WORK TO COMPLETE: In the records below, find each line holding the word "shift" and copy it.

PROVIDED ENTRIES:
=== Section Start ===
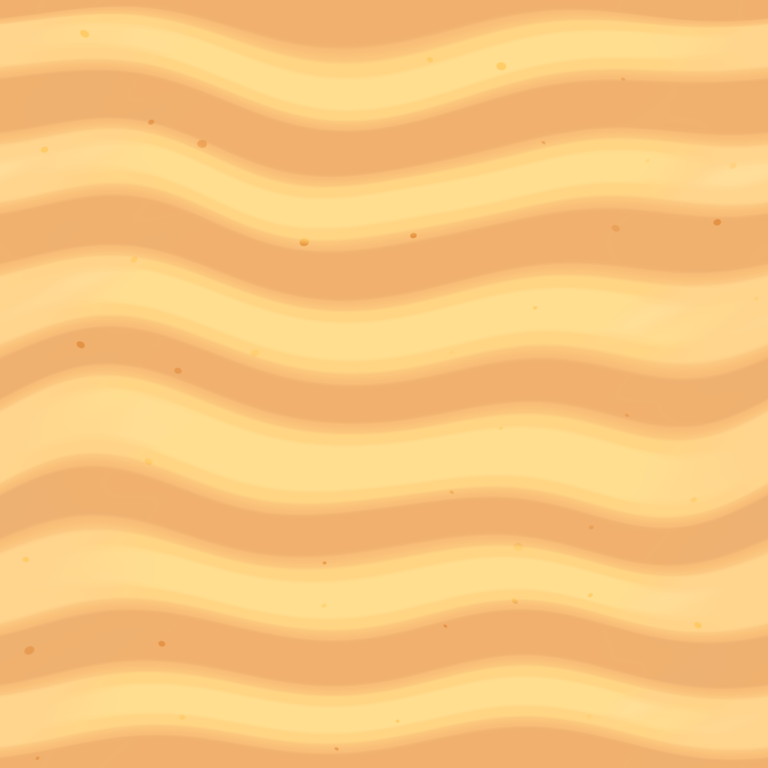
Reproduce this texture procedurally as a WebGL 1 fragment shader.

```glsl
precision highp float;
// Rippled desert sand: six soft pale ridges between tan troughs, with scattered grains.
// Rows are bent by harmonics whose strength drifts down the canvas; the distance to
// each ridge edge picks the tone, and hashed cells place the grains.
uniform vec2 u_resolution;

const float TAU = 6.2831853;
const float ROWS = 6.0;            // ridges from top to bottom
const float HALF_WIDTH = 0.039;    // half height of a ridge
const float SWELL = 0.0104;        // extra half height of the middle ridges
const float TERRACE = 0.0075;      // spacing of the faint tone steps
const float TERRACE_DEPTH = 0.7;
const float WOBBLE = 0.005;
const float GRAIN_CELLS = 8.0;
const float GRAIN_SHARE = 0.7;
const float GRAIN_MIN = 0.0024;
const float GRAIN_MAX = 0.0066;

const vec3 TROUGH = vec3(0.945, 0.692, 0.432);
const vec3 TROUGH_DUSTY = vec3(0.925, 0.695, 0.450);
const vec3 SLOPE = vec3(0.980, 0.755, 0.475);
const vec3 GOLD = vec3(1.000, 0.835, 0.515);
const vec3 CREAM = vec3(1.000, 0.872, 0.565);
const vec3 BLUSH = vec3(1.000, 0.830, 0.550);
const vec3 PALE = vec3(1.000, 0.872, 0.605);
const vec3 GRAIN_DARK = vec3(0.880, 0.540, 0.220);
const vec3 GRAIN_LIGHT = vec3(1.000, 0.780, 0.360);

float hash(vec2 p) {
    return fract(sin(dot(p, vec2(127.1, 311.7))) * 43758.5453);
}

// Value noise that repeats after a whole number of cells
float noise(vec2 p, vec2 period) {
    vec2 i = floor(p);
    vec2 f = fract(p);
    f = f * f * (3.0 - 2.0 * f);
    vec2 a = mod(i, period);
    vec2 b = mod(i + 1.0, period);
    return mix(mix(hash(a), hash(vec2(b.x, a.y)), f.x),
               mix(hash(vec2(a.x, b.y)), hash(b), f.x), f.y);
}

float hump(float y, float center, float width) {
    float d = (y - center) / width;
    return exp(-d * d);
}

// Downward shift of the row that rests at height y
float bend(float x, float y) {
    float a = TAU * x;
    float middle = hump(y, 0.57, 0.17);
    float w = fract(y + 0.04);
    float swing = mix(0.0065, mix(-0.041, 0.0065, w), smoothstep(0.0, 0.14, w));
    float shift = -0.0143 * sin(TAU * y);
    shift += swing * cos(a) + (0.004 - 0.026 * middle) * sin(a);
    shift += 0.013 * (1.0 - hump(y, 0.66, 0.1)) * cos(2.0 * a);
    shift -= (0.0104 + 0.0156 * hump(y, 0.6, 0.2)) * sin(2.0 * a);
    shift += 0.0065 * hump(y, 0.25, 0.08) * cos(3.0 * a);
    return shift - 0.0052 * middle * sin(3.0 * a);
}

// Tone by signed distance inside a ridge; the ridges turn paler near the sides
vec3 sand(vec2 p, float inside) {
    float streak = noise(vec2(4.0 * p.x, 24.0 * p.y + 12.0 * p.x), vec2(4.0, 12.0));
    float mottle = noise(p * 8.0, vec2(8.0));
    float side = smoothstep(0.26, 0.46, abs(p.x - 0.5) + 0.16 * (streak - 0.5));
    vec3 flank = mix(GOLD, BLUSH, side);
    vec3 crest = mix(CREAM, mix(BLUSH, PALE, smoothstep(0.35, 0.85, streak)), side);
    vec3 color = mix(TROUGH, TROUGH_DUSTY, side * mottle);
    color = mix(color, SLOPE, smoothstep(-0.016, -0.005, inside));
    color = mix(color, flank, smoothstep(-0.004, 0.008, inside));
    return mix(color, crest, smoothstep(0.015, 0.024 + 0.012 * side, inside));
}

// Coverage of the one small grain in each cell
float grain(vec2 p, float pixel) {
    vec2 cell = floor(p * GRAIN_CELLS);
    vec2 jitter = vec2(hash(cell + 3.1), hash(cell + 17.7));
    vec2 d = p - (cell + 0.1 + 0.8 * jitter) / GRAIN_CELLS;
    float size = hash(cell + 41.3);
    float radius = mix(GRAIN_MIN, GRAIN_MAX, size * size);
    float lean = 0.6 * (hash(cell + 8.9) - 0.5);
    d = vec2(d.x, (d.y - lean * d.x) * 1.2);
    float cover = 1.0 - smoothstep(radius - pixel, radius + pixel, length(d));
    float present = step(hash(cell + 29.5), GRAIN_SHARE);
    return cover * present * mix(0.35, 0.85, hash(cell + 53.9));
}

void main() {
    vec2 p = gl_FragCoord.xy / u_resolution;
    p.y = 1.0 - p.y;
    float pixel = 1.0 / min(u_resolution.x, u_resolution.y);

    // Find the resting height of the row passing through this point
    float wobble = WOBBLE * (noise(p * 6.0, vec2(6.0)) - 0.5);
    float rest = p.y;
    for (int i = 0; i < 4; i++) {
        rest = p.y - bend(p.x, rest) - wobble;
    }

    // Signed distance inside the nearest ridge, softly terraced
    float offset = abs(fract(rest * ROWS) - 0.5) / ROWS;
    float inside = HALF_WIDTH + SWELL * hump(rest, 0.57, 0.17) - offset;
    float steps = sin(TAU * inside / TERRACE);
    vec3 color = sand(p, inside - TERRACE_DEPTH * TERRACE / TAU * steps);

    vec3 grainColor = mix(GRAIN_DARK, GRAIN_LIGHT, smoothstep(-0.006, 0.006, inside));
    color = mix(color, grainColor, grain(p, pixel));
    gl_FragColor = vec4(color, 1.0);
}
```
=== Section End ===
RESULT BELOW:
// Downward shift of the row that rests at height y
    float shift = -0.0143 * sin(TAU * y);
    shift += swing * cos(a) + (0.004 - 0.026 * middle) * sin(a);
    shift += 0.013 * (1.0 - hump(y, 0.66, 0.1)) * cos(2.0 * a);
    shift -= (0.0104 + 0.0156 * hump(y, 0.6, 0.2)) * sin(2.0 * a);
    shift += 0.0065 * hump(y, 0.25, 0.08) * cos(3.0 * a);
    return shift - 0.0052 * middle * sin(3.0 * a);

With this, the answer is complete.